Yea, such is the Creator's attention to the production and sustenance of living existence, that even the food of many of the larger animals is animated; and these again constitute so many worlds upon which smaller species live and feed. It is therefore probable that the other globes in the solar system, which are known to be subject, in other respects, to the same general laws as our own, are not left destitute of living crea
If each of the fixed stars, which are known to resemble our sun, is the centre of another system of worlds, and the source of light and heat to globes that revolve around it, it is also probable that those worlds are the habitations of living and

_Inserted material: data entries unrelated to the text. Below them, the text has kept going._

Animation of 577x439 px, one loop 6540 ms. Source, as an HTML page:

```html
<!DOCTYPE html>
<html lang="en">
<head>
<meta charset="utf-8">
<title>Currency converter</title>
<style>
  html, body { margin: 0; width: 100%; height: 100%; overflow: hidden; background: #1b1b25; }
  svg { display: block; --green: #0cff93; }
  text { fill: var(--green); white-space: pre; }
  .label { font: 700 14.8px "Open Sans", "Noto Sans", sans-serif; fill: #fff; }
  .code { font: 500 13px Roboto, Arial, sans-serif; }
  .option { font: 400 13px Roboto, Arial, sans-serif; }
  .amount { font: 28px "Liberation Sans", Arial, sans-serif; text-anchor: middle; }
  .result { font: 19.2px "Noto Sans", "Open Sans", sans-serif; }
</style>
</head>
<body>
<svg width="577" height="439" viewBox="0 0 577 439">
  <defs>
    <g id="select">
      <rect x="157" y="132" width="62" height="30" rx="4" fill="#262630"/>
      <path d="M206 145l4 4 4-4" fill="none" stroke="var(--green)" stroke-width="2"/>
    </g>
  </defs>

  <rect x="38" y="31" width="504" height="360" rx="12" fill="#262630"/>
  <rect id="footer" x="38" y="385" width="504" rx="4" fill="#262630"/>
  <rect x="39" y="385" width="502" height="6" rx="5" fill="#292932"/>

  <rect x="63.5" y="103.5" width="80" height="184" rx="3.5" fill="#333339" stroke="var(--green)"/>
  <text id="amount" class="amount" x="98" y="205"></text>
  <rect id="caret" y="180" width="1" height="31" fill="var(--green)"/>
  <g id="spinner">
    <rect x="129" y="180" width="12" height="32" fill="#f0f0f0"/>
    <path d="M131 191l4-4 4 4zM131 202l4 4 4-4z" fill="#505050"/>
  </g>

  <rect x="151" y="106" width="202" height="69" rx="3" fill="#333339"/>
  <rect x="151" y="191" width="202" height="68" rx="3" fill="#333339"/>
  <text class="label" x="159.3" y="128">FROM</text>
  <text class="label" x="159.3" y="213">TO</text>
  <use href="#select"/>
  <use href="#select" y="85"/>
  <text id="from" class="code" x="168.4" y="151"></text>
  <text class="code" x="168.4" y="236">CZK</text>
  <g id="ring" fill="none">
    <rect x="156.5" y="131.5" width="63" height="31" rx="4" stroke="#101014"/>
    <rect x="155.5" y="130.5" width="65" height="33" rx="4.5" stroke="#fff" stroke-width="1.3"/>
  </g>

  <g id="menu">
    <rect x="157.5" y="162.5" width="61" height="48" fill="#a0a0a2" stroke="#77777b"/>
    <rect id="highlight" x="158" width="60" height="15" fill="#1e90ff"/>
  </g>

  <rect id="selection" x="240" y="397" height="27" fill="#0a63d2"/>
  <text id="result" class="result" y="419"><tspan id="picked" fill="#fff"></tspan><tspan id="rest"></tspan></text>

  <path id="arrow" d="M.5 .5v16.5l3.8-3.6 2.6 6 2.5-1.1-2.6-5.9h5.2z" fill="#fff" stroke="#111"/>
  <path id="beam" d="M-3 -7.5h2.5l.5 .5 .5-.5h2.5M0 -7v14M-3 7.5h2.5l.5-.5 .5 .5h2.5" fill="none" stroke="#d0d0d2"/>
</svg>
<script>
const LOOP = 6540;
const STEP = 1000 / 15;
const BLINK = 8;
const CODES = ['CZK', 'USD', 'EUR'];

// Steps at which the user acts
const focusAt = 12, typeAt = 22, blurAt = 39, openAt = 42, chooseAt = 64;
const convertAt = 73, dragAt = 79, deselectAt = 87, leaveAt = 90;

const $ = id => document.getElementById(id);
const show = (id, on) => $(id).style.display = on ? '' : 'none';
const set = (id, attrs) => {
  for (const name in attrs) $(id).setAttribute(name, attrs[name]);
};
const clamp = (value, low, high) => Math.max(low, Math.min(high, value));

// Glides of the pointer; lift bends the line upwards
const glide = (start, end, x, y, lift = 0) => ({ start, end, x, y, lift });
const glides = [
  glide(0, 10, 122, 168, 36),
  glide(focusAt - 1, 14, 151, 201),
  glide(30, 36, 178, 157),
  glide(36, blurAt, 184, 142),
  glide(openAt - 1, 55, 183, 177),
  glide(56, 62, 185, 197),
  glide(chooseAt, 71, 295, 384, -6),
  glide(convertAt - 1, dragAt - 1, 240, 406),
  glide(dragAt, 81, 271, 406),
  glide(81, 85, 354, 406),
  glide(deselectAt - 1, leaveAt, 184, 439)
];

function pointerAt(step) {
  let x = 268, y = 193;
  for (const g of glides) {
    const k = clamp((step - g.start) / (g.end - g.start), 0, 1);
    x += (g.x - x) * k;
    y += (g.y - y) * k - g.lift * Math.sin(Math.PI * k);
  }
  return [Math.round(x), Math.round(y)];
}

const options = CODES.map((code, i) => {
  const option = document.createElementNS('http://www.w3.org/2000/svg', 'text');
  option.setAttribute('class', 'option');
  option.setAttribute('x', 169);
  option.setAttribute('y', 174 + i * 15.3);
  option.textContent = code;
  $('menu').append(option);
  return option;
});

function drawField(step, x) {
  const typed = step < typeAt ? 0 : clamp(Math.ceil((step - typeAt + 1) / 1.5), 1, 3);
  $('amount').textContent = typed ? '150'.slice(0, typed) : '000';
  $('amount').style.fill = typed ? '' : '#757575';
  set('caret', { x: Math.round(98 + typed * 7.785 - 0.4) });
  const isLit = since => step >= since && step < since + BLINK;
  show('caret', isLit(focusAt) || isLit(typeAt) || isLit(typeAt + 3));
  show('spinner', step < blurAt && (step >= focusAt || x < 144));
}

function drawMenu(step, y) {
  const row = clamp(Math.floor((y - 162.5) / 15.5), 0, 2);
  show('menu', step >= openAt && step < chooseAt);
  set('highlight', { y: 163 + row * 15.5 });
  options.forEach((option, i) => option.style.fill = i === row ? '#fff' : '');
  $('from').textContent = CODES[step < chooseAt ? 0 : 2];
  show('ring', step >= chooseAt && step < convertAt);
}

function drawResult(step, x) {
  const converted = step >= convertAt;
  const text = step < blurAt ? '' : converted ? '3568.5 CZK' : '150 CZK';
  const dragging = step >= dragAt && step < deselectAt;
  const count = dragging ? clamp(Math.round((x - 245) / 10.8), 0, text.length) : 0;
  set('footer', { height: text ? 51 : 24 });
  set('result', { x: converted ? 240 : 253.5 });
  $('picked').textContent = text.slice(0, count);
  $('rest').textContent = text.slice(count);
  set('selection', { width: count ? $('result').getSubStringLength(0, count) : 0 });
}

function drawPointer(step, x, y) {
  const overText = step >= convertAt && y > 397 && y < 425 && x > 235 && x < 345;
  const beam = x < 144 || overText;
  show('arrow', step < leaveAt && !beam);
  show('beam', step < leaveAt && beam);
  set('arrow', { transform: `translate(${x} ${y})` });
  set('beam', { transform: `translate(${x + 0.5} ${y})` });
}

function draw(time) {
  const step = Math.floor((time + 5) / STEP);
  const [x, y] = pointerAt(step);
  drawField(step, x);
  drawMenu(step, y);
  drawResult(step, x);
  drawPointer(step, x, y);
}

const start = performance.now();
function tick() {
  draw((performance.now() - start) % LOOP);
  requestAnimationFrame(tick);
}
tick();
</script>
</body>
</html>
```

sensitive beings. But if all the heavenly bodies, like the globe upon which we dwell, are furnished with living creatures, it is not probable that all their inbabitants are irrational animals, which can have no knowledge of their Creator, and can bring to him no offering of virtue and praise. In this world man is the lord of the lower creation; all the inferior creatures are adapted to his use, and subjected to his power; and there is a gradation in the scale of existence, through various forms of organization and character, from rude matter up to man, who is constituted an image of his Creator, and forms the link which connects this world with the invisible Deity. If other worlds are analogous to our own, there must be in them the same sort of gradation, terminating in a highest which represents God, and connects them with him.
If there be rational beings in other worlds, it is not likely that they are of the same order and species with man. The human race could not subsist in any other of the planets which are known to us. In Mercury, for example, they would be consumed with heat, and in Herschel destroyed by cold; and in none of the planets can there be vegetation or animals like those with which we are acquainted here. If those bodies are inhabited, it must be by natures that are adapted to them, and are therefore wholly different from any which are known to us: and if in each of them there be a class of beings upon which the image of God is impressed, it must be one that differs entirely from the human race.
If man is not the only intelligent creature in the universe, and if every other world contains a distinct order of the same class, it is very improbable that they are all equal with respect to their physical and intellectual powers. As far as our observation extends in the works of God, we discover diversity united with regularity. All organized being is reducible to classes, orders, genera, species, and varieties; no two individuals of a species are in all respects alike; there is everywhere a continual variation, and a rising from the less in perfection to the greater, or a descending from the greater to the less; there is an oak and a moss, a lion and a worm, an eagle and a mite; there is a sun to illuminate a system of worlds, and a meteor to shine momentarily in the dark. The human species is diversified by every variety of beauty and deformity, and by every grade of rank from the king to the beggar, and from the sage to the idiot. If the same law prevails throughout the universe,